Items from a dataset
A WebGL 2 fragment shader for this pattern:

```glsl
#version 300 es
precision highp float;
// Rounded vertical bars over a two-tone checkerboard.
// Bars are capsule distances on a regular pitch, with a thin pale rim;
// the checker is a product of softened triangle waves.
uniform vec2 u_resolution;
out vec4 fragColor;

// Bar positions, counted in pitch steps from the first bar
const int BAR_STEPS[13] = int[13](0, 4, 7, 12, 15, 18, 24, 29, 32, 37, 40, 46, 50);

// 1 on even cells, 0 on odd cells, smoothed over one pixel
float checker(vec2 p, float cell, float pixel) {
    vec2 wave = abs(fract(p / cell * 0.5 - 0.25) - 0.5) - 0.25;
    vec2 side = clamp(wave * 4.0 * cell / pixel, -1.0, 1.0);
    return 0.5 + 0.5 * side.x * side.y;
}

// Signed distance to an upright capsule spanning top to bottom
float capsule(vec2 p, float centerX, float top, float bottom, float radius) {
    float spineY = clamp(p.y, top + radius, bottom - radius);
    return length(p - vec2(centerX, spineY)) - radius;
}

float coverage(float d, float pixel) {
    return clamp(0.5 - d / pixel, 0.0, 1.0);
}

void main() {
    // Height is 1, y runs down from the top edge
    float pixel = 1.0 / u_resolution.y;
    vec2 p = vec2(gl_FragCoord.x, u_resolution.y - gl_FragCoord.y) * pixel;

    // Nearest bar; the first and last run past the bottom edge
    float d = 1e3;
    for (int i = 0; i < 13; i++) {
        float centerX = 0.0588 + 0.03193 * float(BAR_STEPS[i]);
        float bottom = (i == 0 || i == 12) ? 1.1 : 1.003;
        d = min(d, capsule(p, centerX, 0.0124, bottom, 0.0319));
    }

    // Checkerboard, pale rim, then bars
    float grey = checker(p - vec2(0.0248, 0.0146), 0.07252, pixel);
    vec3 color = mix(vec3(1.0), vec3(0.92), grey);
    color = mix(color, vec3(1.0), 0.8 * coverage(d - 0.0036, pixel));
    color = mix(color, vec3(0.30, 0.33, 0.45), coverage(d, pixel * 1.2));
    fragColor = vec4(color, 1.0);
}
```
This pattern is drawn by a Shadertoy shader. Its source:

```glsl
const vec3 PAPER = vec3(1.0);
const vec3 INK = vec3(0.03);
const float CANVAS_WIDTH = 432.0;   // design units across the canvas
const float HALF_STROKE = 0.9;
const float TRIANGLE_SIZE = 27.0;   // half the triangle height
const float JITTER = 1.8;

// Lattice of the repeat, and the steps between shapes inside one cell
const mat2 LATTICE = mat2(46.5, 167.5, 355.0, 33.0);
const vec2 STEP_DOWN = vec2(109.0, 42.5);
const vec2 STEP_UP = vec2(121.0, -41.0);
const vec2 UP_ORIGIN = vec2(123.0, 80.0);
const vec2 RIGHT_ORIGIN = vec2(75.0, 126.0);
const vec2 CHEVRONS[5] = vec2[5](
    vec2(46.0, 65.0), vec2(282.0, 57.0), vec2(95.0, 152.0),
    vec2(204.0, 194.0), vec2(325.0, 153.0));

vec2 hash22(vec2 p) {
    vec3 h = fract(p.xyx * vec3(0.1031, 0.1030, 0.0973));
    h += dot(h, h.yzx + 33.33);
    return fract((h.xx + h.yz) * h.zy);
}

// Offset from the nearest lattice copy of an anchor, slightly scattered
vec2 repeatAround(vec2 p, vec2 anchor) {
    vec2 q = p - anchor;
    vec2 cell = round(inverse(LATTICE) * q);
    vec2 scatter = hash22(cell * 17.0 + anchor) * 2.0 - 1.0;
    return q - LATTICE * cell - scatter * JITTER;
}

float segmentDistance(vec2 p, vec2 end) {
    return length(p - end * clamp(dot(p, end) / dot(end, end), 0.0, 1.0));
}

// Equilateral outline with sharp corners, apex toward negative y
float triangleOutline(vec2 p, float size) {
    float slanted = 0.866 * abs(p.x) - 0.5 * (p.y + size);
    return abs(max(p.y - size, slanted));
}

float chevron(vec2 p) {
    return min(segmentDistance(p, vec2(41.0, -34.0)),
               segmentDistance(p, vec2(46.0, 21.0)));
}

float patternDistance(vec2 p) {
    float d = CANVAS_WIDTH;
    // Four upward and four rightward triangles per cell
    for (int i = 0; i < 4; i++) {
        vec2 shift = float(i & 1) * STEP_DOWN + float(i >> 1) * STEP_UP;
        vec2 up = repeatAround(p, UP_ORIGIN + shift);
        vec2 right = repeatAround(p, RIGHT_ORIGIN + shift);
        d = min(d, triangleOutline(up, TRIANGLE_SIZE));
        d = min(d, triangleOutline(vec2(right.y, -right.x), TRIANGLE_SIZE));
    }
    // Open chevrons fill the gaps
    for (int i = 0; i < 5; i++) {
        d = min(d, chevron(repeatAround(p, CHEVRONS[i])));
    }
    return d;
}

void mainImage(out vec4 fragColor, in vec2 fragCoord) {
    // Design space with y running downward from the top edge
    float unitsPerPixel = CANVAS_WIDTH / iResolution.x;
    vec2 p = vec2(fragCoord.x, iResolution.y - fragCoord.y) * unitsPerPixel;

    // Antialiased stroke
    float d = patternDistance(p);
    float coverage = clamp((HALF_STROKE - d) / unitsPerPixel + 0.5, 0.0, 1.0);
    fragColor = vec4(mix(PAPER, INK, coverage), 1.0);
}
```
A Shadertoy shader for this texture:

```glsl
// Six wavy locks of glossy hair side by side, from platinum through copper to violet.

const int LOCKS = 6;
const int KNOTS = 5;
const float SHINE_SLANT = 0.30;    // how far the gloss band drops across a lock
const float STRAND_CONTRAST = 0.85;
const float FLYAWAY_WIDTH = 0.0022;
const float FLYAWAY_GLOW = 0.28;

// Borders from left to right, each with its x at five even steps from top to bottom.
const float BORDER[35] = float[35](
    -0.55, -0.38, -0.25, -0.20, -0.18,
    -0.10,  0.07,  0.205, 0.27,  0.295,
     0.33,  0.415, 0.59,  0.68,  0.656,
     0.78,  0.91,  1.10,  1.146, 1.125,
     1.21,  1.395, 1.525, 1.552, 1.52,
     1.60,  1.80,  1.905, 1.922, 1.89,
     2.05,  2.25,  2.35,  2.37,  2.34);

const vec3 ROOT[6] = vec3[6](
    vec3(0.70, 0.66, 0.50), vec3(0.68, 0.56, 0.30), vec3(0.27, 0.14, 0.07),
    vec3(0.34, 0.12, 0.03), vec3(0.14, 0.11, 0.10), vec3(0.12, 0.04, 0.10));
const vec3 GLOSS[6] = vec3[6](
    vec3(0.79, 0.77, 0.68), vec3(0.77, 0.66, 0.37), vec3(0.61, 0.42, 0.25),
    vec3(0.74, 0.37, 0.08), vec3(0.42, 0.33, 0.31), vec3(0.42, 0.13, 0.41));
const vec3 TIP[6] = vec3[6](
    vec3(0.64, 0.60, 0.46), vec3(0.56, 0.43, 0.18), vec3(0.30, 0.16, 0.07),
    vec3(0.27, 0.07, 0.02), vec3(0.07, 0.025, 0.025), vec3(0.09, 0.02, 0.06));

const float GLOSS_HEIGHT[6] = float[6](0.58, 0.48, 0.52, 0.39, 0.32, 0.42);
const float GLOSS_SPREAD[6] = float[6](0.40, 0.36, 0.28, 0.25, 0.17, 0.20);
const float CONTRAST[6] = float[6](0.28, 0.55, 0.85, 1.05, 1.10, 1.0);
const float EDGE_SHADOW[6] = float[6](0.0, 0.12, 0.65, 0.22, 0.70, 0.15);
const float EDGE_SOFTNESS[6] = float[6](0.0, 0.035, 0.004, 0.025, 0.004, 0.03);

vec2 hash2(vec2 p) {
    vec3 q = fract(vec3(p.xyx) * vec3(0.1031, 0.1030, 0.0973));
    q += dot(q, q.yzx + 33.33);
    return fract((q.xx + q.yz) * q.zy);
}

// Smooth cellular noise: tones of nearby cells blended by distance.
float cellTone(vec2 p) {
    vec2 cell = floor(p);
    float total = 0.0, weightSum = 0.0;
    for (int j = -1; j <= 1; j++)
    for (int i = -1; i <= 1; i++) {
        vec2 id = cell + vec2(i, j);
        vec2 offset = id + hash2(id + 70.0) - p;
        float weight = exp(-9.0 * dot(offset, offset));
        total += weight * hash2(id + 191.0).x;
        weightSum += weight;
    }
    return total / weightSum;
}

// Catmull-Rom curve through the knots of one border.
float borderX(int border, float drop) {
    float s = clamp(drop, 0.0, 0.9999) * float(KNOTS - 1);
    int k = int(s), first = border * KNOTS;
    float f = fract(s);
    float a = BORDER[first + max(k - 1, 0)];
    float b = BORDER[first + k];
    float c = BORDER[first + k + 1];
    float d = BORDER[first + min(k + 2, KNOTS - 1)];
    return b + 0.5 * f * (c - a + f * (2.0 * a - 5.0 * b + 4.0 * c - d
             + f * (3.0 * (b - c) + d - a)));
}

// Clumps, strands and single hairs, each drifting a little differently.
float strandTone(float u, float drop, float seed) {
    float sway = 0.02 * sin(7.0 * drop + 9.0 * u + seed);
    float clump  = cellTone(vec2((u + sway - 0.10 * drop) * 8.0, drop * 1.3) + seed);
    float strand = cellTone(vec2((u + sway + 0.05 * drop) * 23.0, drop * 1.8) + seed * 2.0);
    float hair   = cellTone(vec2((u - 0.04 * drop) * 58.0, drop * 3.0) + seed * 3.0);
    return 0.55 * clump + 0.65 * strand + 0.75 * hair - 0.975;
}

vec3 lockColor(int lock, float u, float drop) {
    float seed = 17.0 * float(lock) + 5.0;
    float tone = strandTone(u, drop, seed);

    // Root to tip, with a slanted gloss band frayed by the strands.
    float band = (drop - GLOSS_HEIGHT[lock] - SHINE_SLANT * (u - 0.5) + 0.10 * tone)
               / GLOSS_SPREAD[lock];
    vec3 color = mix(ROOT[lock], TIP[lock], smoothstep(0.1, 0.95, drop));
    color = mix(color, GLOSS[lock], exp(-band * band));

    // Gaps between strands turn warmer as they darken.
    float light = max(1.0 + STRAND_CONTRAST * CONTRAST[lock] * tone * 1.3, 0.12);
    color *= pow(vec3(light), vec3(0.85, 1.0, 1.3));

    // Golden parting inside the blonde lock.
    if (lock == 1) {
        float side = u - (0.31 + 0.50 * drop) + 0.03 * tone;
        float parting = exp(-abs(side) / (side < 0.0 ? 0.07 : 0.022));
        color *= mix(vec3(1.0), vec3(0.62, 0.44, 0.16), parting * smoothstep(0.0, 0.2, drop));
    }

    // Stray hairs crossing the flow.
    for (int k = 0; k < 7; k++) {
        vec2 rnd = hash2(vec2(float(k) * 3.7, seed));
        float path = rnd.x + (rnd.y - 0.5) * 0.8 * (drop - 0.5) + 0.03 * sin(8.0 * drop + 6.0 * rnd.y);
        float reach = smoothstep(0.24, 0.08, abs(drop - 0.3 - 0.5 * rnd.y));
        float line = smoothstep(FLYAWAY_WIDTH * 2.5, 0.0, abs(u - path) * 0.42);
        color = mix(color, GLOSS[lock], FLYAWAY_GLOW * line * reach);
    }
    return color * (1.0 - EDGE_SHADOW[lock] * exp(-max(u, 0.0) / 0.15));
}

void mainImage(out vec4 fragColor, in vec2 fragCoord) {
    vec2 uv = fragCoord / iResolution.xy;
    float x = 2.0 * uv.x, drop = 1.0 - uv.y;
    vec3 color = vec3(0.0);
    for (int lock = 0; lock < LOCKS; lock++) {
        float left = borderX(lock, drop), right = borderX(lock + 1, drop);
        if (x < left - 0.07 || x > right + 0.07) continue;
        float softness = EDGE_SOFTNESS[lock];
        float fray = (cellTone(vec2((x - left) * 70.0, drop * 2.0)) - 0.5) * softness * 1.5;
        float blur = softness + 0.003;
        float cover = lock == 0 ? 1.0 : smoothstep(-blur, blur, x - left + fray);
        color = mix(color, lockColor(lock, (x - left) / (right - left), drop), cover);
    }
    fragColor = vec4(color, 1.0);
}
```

- [ABOUT THIS EXERCISE]:
Which lines of the records contain the word "with"? Copy each of them.

- [EXERCISE ANSWER]:
// Bars are capsule distances on a regular pitch, with a thin pale rim;
// Equilateral outline with sharp corners, apex toward negative y
    // Design space with y running downward from the top edge
// Borders from left to right, each with its x at five even steps from top to bottom.
    // Root to tip, with a slanted gloss band frayed by the strands.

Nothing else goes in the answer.